EXERCISE OBJECTIVE:
Return exactly, and only, the lines from the line containing "216L420 224M588 200L590" through the final line of the records below, both included.

SUPPLIED DATA:
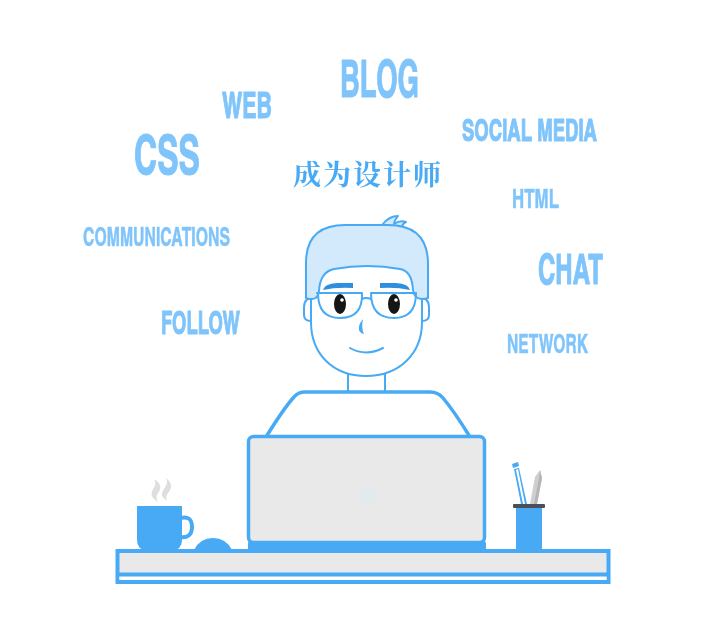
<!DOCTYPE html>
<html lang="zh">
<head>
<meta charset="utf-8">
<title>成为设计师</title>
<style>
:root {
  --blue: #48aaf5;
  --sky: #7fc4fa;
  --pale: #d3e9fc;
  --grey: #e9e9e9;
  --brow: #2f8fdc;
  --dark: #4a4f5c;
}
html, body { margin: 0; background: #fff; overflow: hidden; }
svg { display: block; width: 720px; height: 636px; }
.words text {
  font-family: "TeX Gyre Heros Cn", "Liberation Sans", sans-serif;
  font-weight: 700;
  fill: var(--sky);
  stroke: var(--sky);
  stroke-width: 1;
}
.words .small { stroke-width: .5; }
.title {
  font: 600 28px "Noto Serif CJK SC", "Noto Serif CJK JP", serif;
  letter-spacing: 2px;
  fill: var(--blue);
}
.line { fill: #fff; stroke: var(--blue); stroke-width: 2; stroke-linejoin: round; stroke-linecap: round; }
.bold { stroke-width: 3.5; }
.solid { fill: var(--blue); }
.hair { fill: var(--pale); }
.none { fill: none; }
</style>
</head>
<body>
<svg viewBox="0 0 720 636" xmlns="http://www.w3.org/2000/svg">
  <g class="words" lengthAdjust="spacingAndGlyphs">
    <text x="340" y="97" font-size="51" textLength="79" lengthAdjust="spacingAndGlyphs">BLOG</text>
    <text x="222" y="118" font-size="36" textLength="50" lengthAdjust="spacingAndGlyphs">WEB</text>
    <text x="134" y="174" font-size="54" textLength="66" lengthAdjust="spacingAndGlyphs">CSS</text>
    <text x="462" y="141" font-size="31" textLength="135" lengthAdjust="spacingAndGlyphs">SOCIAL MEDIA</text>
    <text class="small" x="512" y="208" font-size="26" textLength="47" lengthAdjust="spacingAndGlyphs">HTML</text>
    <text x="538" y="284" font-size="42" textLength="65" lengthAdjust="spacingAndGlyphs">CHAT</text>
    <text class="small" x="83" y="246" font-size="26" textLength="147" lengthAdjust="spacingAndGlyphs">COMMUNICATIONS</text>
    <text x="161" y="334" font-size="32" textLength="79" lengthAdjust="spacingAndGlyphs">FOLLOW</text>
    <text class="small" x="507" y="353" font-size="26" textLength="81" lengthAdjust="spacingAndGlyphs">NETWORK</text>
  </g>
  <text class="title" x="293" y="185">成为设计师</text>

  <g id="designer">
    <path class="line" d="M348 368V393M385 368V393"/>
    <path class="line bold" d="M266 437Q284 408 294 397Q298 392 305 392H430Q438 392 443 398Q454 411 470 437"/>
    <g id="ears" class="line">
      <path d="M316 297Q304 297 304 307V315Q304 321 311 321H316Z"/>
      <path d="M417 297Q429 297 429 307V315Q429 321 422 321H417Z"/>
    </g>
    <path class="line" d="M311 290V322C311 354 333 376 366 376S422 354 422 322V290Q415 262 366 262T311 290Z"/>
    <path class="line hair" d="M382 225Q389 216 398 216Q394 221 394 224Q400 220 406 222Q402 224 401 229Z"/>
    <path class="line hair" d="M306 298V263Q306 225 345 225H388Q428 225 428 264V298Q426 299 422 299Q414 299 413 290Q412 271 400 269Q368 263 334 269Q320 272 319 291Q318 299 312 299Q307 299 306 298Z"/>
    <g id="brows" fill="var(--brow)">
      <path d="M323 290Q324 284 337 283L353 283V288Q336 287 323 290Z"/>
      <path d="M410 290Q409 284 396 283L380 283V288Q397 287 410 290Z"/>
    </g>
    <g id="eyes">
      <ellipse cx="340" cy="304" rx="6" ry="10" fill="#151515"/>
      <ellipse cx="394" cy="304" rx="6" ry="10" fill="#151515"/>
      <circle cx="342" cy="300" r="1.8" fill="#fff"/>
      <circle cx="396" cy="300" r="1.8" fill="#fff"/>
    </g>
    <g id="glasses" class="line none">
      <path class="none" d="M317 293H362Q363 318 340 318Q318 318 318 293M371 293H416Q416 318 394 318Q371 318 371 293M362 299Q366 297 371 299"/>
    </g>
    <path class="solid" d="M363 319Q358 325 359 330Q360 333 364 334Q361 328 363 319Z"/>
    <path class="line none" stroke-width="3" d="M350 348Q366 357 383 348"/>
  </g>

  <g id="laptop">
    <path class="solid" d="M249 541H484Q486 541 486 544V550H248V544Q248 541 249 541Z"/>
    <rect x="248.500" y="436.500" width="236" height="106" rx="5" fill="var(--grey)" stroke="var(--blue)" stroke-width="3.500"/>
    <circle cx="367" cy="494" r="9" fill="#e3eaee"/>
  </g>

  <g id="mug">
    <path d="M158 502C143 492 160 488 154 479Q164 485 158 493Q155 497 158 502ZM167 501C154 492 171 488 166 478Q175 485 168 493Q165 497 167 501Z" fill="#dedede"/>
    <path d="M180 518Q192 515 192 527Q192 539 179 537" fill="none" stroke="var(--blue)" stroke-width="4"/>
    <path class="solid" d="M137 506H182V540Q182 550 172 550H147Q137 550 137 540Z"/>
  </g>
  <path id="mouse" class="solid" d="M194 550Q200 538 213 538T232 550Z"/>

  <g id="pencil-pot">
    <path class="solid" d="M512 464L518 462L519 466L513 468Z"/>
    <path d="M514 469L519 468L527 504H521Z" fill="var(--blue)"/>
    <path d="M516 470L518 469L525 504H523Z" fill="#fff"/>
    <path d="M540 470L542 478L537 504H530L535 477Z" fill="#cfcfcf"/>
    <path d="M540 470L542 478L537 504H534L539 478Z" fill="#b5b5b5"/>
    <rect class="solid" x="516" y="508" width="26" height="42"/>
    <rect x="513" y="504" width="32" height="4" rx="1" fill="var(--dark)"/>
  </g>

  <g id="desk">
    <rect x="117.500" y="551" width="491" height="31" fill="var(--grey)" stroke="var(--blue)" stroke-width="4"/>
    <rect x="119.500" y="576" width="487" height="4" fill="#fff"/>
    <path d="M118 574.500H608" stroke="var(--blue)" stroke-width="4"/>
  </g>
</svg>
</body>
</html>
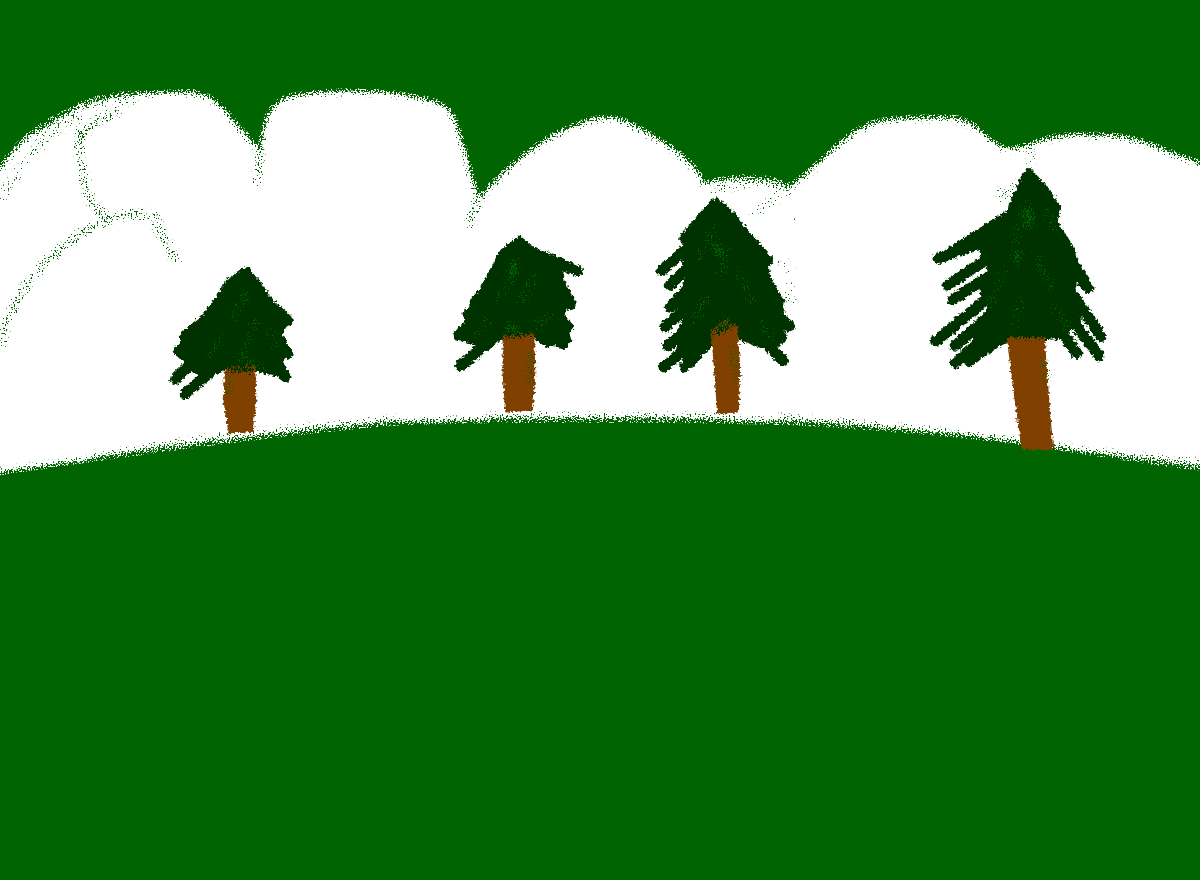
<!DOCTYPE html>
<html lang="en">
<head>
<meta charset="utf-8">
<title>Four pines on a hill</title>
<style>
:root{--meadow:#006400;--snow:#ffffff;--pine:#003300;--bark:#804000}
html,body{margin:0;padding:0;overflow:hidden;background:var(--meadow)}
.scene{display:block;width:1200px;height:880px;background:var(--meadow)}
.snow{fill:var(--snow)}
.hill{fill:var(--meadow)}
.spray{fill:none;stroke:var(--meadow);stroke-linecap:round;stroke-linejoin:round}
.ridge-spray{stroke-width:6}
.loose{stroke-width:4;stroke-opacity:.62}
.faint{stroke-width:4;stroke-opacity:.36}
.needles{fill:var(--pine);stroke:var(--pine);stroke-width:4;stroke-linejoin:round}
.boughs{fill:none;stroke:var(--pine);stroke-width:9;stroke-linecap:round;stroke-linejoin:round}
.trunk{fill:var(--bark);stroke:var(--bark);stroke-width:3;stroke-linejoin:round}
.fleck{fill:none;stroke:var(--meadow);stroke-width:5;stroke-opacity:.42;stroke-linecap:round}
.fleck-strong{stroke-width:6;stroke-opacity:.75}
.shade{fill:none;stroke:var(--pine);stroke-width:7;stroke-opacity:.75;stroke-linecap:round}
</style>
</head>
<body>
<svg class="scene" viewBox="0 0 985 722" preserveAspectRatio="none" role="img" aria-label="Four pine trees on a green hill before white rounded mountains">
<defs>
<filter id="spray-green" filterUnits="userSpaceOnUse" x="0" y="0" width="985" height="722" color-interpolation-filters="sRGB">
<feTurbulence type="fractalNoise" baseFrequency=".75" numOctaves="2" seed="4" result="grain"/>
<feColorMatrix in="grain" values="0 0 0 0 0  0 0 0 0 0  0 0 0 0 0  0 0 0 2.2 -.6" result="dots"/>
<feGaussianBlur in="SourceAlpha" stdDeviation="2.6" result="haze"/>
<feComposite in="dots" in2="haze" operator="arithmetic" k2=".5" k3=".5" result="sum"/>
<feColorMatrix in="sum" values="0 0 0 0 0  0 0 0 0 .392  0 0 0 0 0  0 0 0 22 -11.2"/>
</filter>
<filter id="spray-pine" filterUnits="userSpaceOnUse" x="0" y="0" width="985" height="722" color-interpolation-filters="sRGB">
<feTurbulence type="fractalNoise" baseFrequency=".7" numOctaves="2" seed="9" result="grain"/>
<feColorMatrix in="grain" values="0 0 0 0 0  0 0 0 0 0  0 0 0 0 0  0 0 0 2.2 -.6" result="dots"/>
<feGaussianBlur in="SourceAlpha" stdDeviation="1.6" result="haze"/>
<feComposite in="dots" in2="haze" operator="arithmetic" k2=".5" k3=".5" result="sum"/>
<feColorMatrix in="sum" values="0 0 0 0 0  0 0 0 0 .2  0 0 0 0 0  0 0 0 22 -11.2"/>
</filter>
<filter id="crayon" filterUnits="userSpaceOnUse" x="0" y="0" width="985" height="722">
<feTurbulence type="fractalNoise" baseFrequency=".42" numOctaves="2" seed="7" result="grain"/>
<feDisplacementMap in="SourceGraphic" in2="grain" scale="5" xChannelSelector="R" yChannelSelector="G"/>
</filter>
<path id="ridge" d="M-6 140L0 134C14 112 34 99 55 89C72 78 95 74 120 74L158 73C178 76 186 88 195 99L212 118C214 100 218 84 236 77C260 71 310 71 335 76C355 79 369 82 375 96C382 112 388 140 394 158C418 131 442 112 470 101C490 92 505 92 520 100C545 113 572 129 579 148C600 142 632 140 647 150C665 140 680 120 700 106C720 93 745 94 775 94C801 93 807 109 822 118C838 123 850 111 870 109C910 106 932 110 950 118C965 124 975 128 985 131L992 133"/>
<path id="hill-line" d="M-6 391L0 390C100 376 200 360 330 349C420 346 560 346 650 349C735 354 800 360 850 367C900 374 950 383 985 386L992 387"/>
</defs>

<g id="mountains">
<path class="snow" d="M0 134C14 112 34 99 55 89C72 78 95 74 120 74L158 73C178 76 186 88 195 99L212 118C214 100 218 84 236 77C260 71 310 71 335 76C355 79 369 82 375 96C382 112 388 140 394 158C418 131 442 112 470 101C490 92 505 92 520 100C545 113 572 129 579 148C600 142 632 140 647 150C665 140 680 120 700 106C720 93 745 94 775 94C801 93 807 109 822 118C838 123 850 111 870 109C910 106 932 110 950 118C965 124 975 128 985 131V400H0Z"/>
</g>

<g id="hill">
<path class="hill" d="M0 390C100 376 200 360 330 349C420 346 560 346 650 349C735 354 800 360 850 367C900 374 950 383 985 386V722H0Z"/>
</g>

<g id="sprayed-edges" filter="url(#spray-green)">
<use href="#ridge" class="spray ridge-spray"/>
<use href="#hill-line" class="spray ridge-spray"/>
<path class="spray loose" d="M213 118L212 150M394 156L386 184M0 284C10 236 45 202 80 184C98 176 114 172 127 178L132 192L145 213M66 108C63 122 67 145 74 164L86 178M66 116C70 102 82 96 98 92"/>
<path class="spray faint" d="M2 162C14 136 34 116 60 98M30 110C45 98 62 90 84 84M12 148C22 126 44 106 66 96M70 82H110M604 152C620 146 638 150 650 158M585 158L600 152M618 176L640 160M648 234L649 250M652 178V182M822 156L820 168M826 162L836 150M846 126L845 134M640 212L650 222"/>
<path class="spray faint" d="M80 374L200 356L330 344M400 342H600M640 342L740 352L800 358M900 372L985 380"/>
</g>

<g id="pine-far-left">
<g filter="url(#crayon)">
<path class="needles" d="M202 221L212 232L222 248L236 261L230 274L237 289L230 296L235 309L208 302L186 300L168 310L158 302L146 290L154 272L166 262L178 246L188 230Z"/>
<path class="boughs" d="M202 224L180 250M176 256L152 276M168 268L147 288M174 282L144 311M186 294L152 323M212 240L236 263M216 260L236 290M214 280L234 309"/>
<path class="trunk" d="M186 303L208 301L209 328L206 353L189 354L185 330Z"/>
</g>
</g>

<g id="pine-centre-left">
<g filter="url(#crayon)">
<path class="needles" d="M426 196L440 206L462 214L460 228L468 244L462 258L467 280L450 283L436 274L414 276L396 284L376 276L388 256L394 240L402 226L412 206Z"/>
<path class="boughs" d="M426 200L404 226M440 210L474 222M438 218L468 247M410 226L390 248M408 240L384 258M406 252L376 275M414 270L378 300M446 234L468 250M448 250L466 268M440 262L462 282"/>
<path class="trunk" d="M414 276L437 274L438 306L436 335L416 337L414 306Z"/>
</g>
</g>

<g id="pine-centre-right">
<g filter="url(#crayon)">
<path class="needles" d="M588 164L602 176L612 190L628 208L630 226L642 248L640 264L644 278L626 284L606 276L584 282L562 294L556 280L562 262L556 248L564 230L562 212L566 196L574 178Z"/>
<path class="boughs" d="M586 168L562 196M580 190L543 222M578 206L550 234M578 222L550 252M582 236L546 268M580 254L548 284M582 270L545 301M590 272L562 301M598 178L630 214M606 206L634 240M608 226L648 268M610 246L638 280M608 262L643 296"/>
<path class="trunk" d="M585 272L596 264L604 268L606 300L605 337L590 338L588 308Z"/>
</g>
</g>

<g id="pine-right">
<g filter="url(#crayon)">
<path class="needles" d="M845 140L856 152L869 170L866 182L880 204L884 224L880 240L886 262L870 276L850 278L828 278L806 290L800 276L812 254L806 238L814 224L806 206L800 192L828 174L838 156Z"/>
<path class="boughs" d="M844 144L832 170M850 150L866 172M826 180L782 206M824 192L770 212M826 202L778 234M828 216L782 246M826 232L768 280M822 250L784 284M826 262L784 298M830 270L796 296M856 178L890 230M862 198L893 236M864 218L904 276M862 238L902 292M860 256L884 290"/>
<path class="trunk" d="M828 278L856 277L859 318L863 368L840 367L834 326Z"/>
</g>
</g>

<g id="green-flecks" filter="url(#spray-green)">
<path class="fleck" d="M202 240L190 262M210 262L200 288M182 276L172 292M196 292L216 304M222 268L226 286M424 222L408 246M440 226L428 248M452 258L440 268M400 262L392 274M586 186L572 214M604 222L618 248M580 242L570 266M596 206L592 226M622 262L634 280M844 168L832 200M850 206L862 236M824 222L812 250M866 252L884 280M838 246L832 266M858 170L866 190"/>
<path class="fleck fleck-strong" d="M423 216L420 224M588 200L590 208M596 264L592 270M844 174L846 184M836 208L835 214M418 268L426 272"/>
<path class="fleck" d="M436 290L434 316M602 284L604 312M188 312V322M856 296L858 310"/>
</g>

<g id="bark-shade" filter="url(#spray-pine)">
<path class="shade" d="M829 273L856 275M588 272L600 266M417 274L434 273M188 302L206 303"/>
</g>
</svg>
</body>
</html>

TASK OUTPUT:
<path class="fleck fleck-strong" d="M423 216L420 224M588 200L590 208M596 264L592 270M844 174L846 184M836 208L835 214M418 268L426 272"/>
<path class="fleck" d="M436 290L434 316M602 284L604 312M188 312V322M856 296L858 310"/>
</g>

<g id="bark-shade" filter="url(#spray-pine)">
<path class="shade" d="M829 273L856 275M588 272L600 266M417 274L434 273M188 302L206 303"/>
</g>
</svg>
</body>
</html>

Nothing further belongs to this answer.